But perhaps it is not the rituals, the maintenance and care that give these special houses eternal life. It is the public who preserve them, giving these places precious time. ‘Do come in as often as you like’, Jim Ede wrote to one undergraduate visitor in 1964, ‘the place is only alive when used.’

Kettle’s Yard, by Jamie Fobert Architects, 2018

Jamie fobert kettles yard cambridge architectural review 01

Jamie fobert kettles yard cambridge architectural review 01

Source: Hufton + Crow

Jamie fobert kettles yard cambridge architectural review 03

Jamie fobert kettles yard cambridge architectural review 03

Source: Hufton + Crow

One of the new galleries looking out to Castle Street

Following a number of additions since Leslie Martin and David Owers’ extension in 1970, Jamie Fobert Architects’ (JFA) plans swept away the accreted buildings between the extension and the Victorian facade on Castle Street, including reconfigurations by Martin in the ’80s and further changes in 1994. Occupying this facade, the gallery on the street is lit by a single large window (perfect for transporting monumental artworks in and out), while the second gallery is entirely top-lit, a nod to Martin and Owers’ design – ‘the starting point for all of this work was my admiration for the 1970 extension’, Fobert admits. JFA’s proposals revealed and repurposed some of the original brick galleries which had been cluttered and neglected while used as education rooms and rarely seen by the public. The sculptural brick bench, now stretching from the reception through to the large shop, had been rebuilt after it was replaced by a timber bench, and the plasterboard has been ripped away to expose the brick walls. The new café (its first) inhabits what was previously tucked away as staff offices, and a new double-height learning studio sits on the street. The gentle meander around the house remains unaltered since 1958, when Jim Ede first welcomed students inside – even if the ticketing system is slightly more advanced. The changes will allow many more people to experience the special beauty of Kettle’s Yard – for those who remember its previous, endearingly small operation, perhaps the new crowds are unwelcome. But the secret is out and the experience should be shared, unselfishly, as Jim Ede first envisioned in 1958.

Kettles yard cambridge jamie fobert architects

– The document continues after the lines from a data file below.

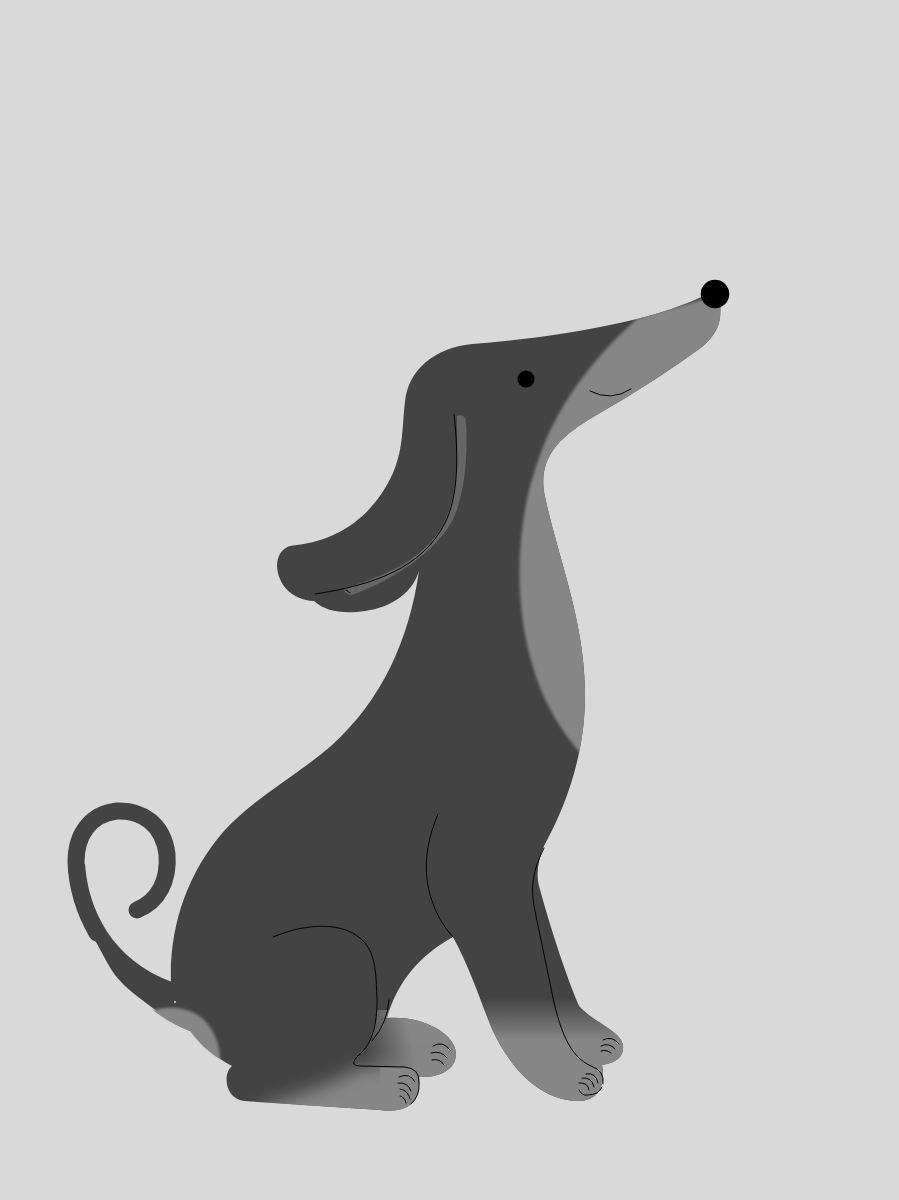
<!DOCTYPE html>
<html lang="en">
<head>
<meta charset="utf-8">
<title>Sitting dog</title>
<style>
:root {
  --ground: #d9d9d9;
  --coat: #434343;
  --patch: #868686;
  --fold: #666666;
  --ink: #000000;
}
html, body { margin: 0; background: var(--ground); overflow: hidden; }
svg { display: block; width: 899px; height: 1200px; }
.ground { fill: var(--ground); }
.coat { fill: var(--coat); }
.patch { fill: var(--patch); }
.fold { fill: var(--fold); }
.ink { fill: var(--ink); }
.tail { fill: none; stroke: var(--coat); stroke-width: 17; stroke-linecap: round; }
.line { fill: none; stroke: var(--ink); stroke-width: 1; stroke-linecap: round; }
</style>
</head>
<body>
<svg viewBox="0 0 899 1200" role="img" aria-label="A sitting grey dog looking up">
  <defs>
    <path id="body" d="M706 295 Q674 310 637 319 C575 334 520 340 472 344 C434 348 408 370 405 402 C402 425 404 447 393 473 C373 517 338 540 297 545 C284 545 277 554 277 566 C278 585 292 600 314 601 C326 612 344 614 365 611 C394 607 413 591 419 571 C409 640 382 700 331 746 C296 776 254 798 224 831 C188 872 169 926 171 982 L172 1000 L190 1030 C204 1046 216 1058 232 1066 C223 1073 224 1098 244 1101 L380 1110 C406 1113 421 1104 419 1077 C439 1078 455 1070 456 1055 C457 1035 424 1015 387 1018 C397 982 420 955 453 937 C470 968 480 1000 492 1029 C511 1070 541 1101 580 1101 C598 1100 606 1086 602 1065 C617 1063 624 1056 623 1046 C622 1031 594 1023 579 1006 C567 978 551 930 539 886 C536 874 538 860 544 846 C568 802 586 750 585 690 C584 617 556 552 544 492 C538 452 567 432 600 413 C638 391 670 370 702 347 C717 334 722 323 720 303 Z"/>
    <clipPath id="body-clip"><use href="#body"/></clipPath>
    <clipPath id="rump-clip"><path d="M150 1008 L172 980 L240 1000 L240 1068 L224 1062 C208 1052 200 1044 190 1031 Q170 1024 150 1008 Z"/></clipPath>
    <filter id="soft-edge" x="-20%" y="-20%" width="140%" height="140%"><feGaussianBlur stdDeviation="1.5"/></filter>
    <filter id="sock-blur" x="-30%" y="-60%" width="160%" height="220%"><feGaussianBlur stdDeviation="9"/></filter>
    <linearGradient id="front-sock" gradientUnits="userSpaceOnUse" x1="0" y1="998" x2="0" y2="1040">
      <stop offset="0" stop-color="#868686" stop-opacity="0"/>
      <stop offset="1" stop-color="#868686"/>
    </linearGradient>
    <linearGradient id="far-sock" gradientUnits="userSpaceOnUse" x1="364" y1="1054" x2="412" y2="1042">
      <stop offset="0" stop-color="#868686" stop-opacity="0"/>
      <stop offset="1" stop-color="#868686"/>
    </linearGradient>
  </defs>

  <rect class="ground" width="899" height="1200"/>

  <g id="tail">
    <path class="tail" d="M137 910 C159 901 169 880 167 854 C163 824 142 810 117 811 C90 814 76 835 76 862 C77 889 86 914 97 933"/>
    <path class="coat" d="M68 866 L85 864 C88 909 112 960 172 982 L205 1000 L190 1031 C176 1025 166 1018 154 1009 C133 993 119 984 108 964 C101 952 97 942 90 933 C78 916 70 888 68 866 Z"/>
  </g>

  <use class="coat" href="#body"/>

  <g id="markings" clip-path="url(#body-clip)">
    <path class="patch" filter="url(#soft-edge)" d="M638 318 C590 360 557 408 540 455 C515 520 514 600 531 660 C541 697 557 726 582 755 L640 755 L640 500 L770 380 L770 280 Z"/>
    <path fill="url(#front-sock)" d="M440 990 H640 V1110 H490 Z"/>
    <path fill="url(#far-sock)" d="M350 1066 Q372 1048 377 1010 H470 V1085 H350 Z"/>
    <path class="patch" filter="url(#sock-blur)" d="M262 1106 Q325 1088 362 1067 H450 V1130 H262 Z"/>
    <path class="patch" d="M404 1068 Q420 1067 420 1084 V1112 H380 V1068 Z"/>
  </g>

  <g id="rump-patch" clip-path="url(#rump-clip)">
    <path class="patch" filter="url(#soft-edge)" d="M148 1012 C170 1004 192 1007 206 1022 Q219 1036 220 1060 L206 1074 L148 1044 Z"/>
  </g>

  <g id="ear">
    <path class="fold" d="M457 416 Q466 413 466 424 C468 460 464 498 452 521 C435 553 390 582 351 595 Q343 593 345 588 C396 573 429 553 444 523 C459 491 457 458 457 416 Z"/>
    <path class="line" d="M454 414 C459 458 458 497 445 523 C422 568 374 585 315 594"/>
    <path class="line" d="M346 590 L350 593"/>
  </g>

  <g id="face">
    <circle class="ink" cx="715" cy="294" r="14.3"/>
    <circle class="ink" cx="526" cy="379" r="8.6"/>
    <path class="line" d="M590 391 Q611 402 631 389"/>
  </g>

  <g id="limb-lines" class="line">
    <path d="M438 814 C425 845 423 872 431 898 Q438 921 453 937"/>
    <path d="M273 937 C309 922 342 923 360 938 C376 951 376 973 377 1000 C377 1026 372 1043 360 1054 Q347 1066 361 1066 L404 1067 Q420 1068 419 1083 Q420 1096 411 1104"/>
    <path d="M389 1000 Q388 1022 372 1041"/>
    <path d="M544 848 C530 876 531 893 536 916 L551 988 C559 1030 570 1057 591 1066 Q605 1071 603 1084"/>
  </g>

  <g id="toes" class="line">
    <path d="M399 1077 Q410 1072 415 1082 M398 1083 Q408 1082 411 1091 M400 1089 Q408 1090 410 1099 M400 1096 Q405 1097 406 1103"/>
    <path d="M433 1046 Q443 1040 450 1050 M431 1053 Q441 1050 447 1058 M432 1060 Q440 1058 444 1065"/>
    <path d="M586 1074 Q596 1072 598 1083 M582 1078 Q592 1077 594 1087 M579 1083 Q588 1082 589 1090 M579 1090 Q582 1096 587 1095 Q599 1095 602 1087"/>
    <path d="M603 1040 Q612 1035 619 1044 M601 1046 Q609 1042 615 1049 M601 1051 Q606 1049 611 1053"/>
  </g>
  <circle cx="175" cy="1002" r="1" fill="#d9d9d9"/>
</svg>
</body>
</html>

Kettles yard cambridge jamie fobert architects

Click to download

This piece is featured in the AR December 2019/January 2020 issue on New into Old and Preservation – click here to buy your copy today